Global utility PV installations grew from 4 gigawatts (GWAC) per year in 2010 to 52 GWAC per yr in 2019. However, the majority of this capacity in the three major markets around the world (Europe, North America and Asia) still comes from facilities that are 100 MWAC or less, meaning that they do not yet benefit from the economies of scale realized by GWAC scale projects. This is about to change, as the industry shifts to larger scale facilities in the next decade in order to capture these benefits of scale. The three key benefits include better hardware costs, better installation efficiency and a dilution of fixed costs over a greater number of megawatts.
Sterling and Wilson become 3rd largest Australian EPC
Sterling & Wilson have become the third largest utility PV Engineering, Procurement and Construction (EPC) company, in terms of megawatts, in Australia. The recent entrant into the Australian market currently has three confirmed projects including LightsourceBP’s Wellington solar farm in New South Wales (174 MWAC of capacity), Shell’s Gangarri solar farm in Queensland (120 MWAC), and now Australia’s largest solar farm, Western Downs, also in Queensland (390 MWAC). Previously Sterling & Wilson was only surpassed by two players, RCR, which went bankrupt in 2018, and Downer, which has exited the utility PV EPC market. Biosar followed Sterling & Wilson in fourth place but announced their exit from the market this year, leaving Signal Energy – previously the fifth largest utility PV EPC player in the country – as the only competitor.
Egypt snubs coal in favor of renewable opportunities
Despite its vast deserts, Egypt may be going green. After halting the development of two coal-fired thermal power plants, the country’s investment in green energy places it on track to exceed renewable energy targets by 22% by 2022. At that time, Rystad Energy expects renewable generation will account for an impressive 24% of the country’s power mix, far beyond the goals laid out in Egypt’s Vision 2030.

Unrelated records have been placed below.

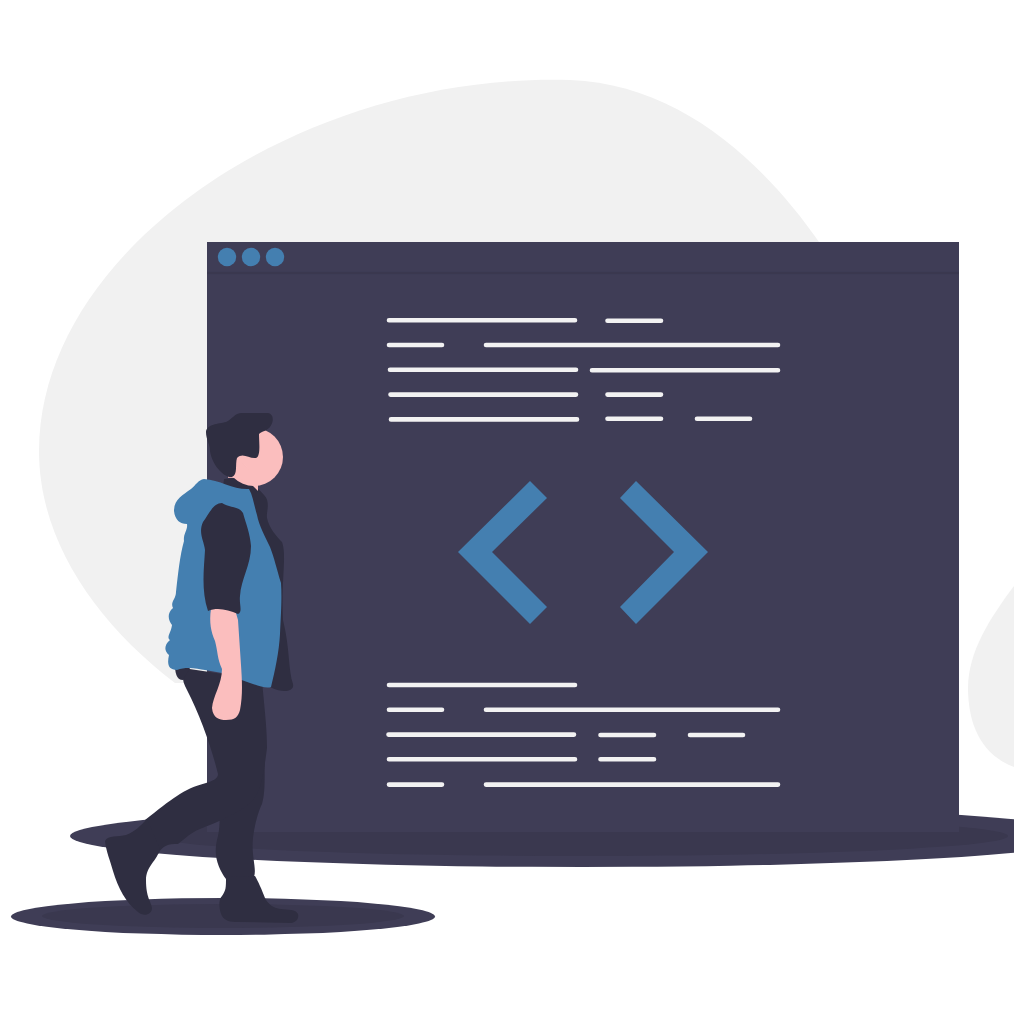
<!DOCTYPE html>
<html lang="en">
<head>
<meta charset="utf-8">
<title>Developer walking past a code window</title>
<style>
:root {
  --paper: #ffffff;
  --blob: #f1f1f1;
  --panel: #3f3d56;
  --shade: #3a384f;
  --dark: #2f2e41;
  --accent: #447fb0;
  --skin: #fbbebe;
  --code: #f2f2f2;
}
html, body { margin: 0; overflow: hidden; background: var(--paper); }
.scene { display: block; width: 1014px; height: 1013px; }
.blob { fill: var(--blob); }
.panel { fill: var(--panel); }
.shade { fill: var(--shade); }
.dark { fill: var(--dark); }
.accent { fill: var(--accent); }
.skin { fill: var(--skin); }
.rule { stroke: var(--shade); stroke-width: 2.5; }
.code { fill: none; stroke: var(--code); stroke-width: 4.6; stroke-linecap: round; }
</style>
</head>
<body>
<svg class="scene" viewBox="0 0 1014 1013" role="img" aria-label="A person in a blue vest walks past a large window showing lines of code">
  <g id="backdrop" class="blob">
    <path d="M175 683C95 622 39 540 39 451C39 250 300 72 570 80C680 84 764 163 819 242L819 683Z"/>
    <path d="M1014 586C990 618 968 652 968 688C968 728 984 756 1014 767Z"/>
  </g>

  <g id="window-ground">
    <ellipse class="panel" cx="582" cy="836" rx="512" ry="31"/>
    <ellipse class="shade" cx="582" cy="836" rx="426" ry="20"/>
  </g>

  <g id="window">
    <rect class="panel" x="207" y="242" width="752" height="590"/>
    <line class="rule" x1="207" y1="273" x2="959" y2="273"/>
    <g class="accent">
      <circle cx="227" cy="257" r="9.2"/>
      <circle cx="251" cy="257" r="9.2"/>
      <circle cx="275" cy="257" r="9.2"/>
    </g>
    <path id="code-top" class="code" d="M389 320.3H575M607.5 320.8H661M389 345H442M486 345H778M390 369.8H576M592 370.3H778M390.5 394.6H576M607.5 394.6H661M391 419.4H577M607.5 418.8H661M697 418.8H750"/>
    <path id="code-bottom" class="code" d="M389 685H575M389 709.8H442M486 709.8H778M388.5 734.6H574M600.5 735H654M690 735H743M389 759.3H575M600.5 759.3H654M389 784.6H442M486 784.6H778"/>
    <g id="angle-brackets" class="accent">
      <polygon points="530,481 547,498 492,552 547,607 530,624 458,552"/>
      <polygon points="636,481 708,552 636,624 620,607 674,552 620,498"/>
    </g>
  </g>

  <g id="person-ground">
    <ellipse class="panel" cx="223" cy="916.5" rx="212" ry="18.5"/>
    <ellipse class="shade" cx="223" cy="916" rx="181" ry="12"/>
  </g>

  <g id="person">
    <g id="legs" class="dark">
      <path id="front-leg" d="M220 800C219 815 221 826 217 840C213 856 219 870 226 879L254 877C257 868 251 856 253 838C255 822 259 810 262 804C266 790 264 775 265 755Z"/>
      <path id="front-shoe" d="M226 877C226 888 226 890 222 896C218 900 219 910 222 916C225 921 230 922 238 922L291 923C297 922 299 918 298 914C296 909 288 910 281 909C273 908 268 904 265 898C262 890 258 881 255 876Z"/>
      <path id="back-leg" d="M183 668C182 678 183 683 187 690C200 715 212 749 218 774C218 779 212 781 206 783C183 789 172 799 145 820L158 854C163 845 168 844 178 844C186 838 190 833 200 829C218 822 238 813 249 804C262 794 264 770 267 748C267 726 264 705 262 680Z"/>
      <path id="back-shoe" d="M147 819C140 826 136 831 126 835C118 837 108 835 105 841C106 851 110 860 113 871C118 888 126 903 138 912C143 917 152 915 152 908C151 901 146 898 146 880C146 866 157 861 160 849Z"/>
    </g>
    <path id="shirt" class="dark" d="M224 479C240 476 253 482 264 495C271 502 266 512 267 518C269 528 277 537 282 542C287 555 281 580 283 620C290 648 288 670 293 684C295 692 282 693 272 688L200 640Z"/>
    <path class="dark" d="M175 664C175 672 176 680 183 680L190 668Z"/>
    <g id="head">
      <circle class="skin" cx="254" cy="457" r="29"/>
      <path class="skin" d="M234 455L228 478C240 477 250 482 258 491V478Z"/>
      <path id="hair" class="dark" d="M206 432C207 424 218 424 226 422C233 419 234 413 242 413H268C274 414 274 422 270 427C267 431 262 431 259 434C259 442 261 456 256 458C249 459 243 452 237 458C235 464 238 475 232 477C224 478 212 465 210 451C210 444 206 440 206 432Z"/>
    </g>
    <path id="vest" class="accent" d="M204 479C198 480 196 485 191 489C183 495 174 499 174 511C175 520 180 524 187 524C188 530 183 534 184 541C180 555 178 574 176 592C176 599 170 602 173 608C166 614 169 621 172 625C171 633 166 637 170 640C164 645 164 651 169 655C167 664 168 670 177 670C187 666 198 669 205 670L222 673L250 683C257 685 266 689 271 687C275 671 279 652 280 634C281 612 282 599 281 583C277 570 274 557 270 547C265 536 259 526 257 515C254 505 253 496 249 489C234 490 220 480 204 479Z"/>
    <g id="arm">
      <path class="skin" d="M211 609C209 622 211 632 215 641C218 652 217 658 222 669C222 684 213 696 212 708C213 718 219 720 226 720C235 720 238 717 240 710C243 695 242 680 241 665L238 620L234 606Z"/>
      <path id="sleeve" class="dark" d="M222 503C213 503 209 514 203 522C198 533 204 541 205 550C204 569 201 590 208 611C218 607 228 610 238 614C243 612 239 604 240 596C241 579 251 565 251 546C250 533 246 524 243 513C239 506 229 508 222 503Z"/>
    </g>
  </g>
</svg>
</body>
</html>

In recent years, the primary driver behind utility-scale energy development in Egypt has been energy security. The need for greater energy independence was underscored in September 2014 when the country contended with a severe 12-hour blackout, its fragile utility system crippled by three simultaneous crises: an electricity crisis, a gas crisis, and a fiscal crisis. Committed to ameliorating the issue, the Egyptian government launched its Vision 2030 initiative in March 2015, which outlined a strategy for achieving energy security by increasing reliance on local energy sources while also reducing the intensity of energy consumption through the reduction of electricity subsidies.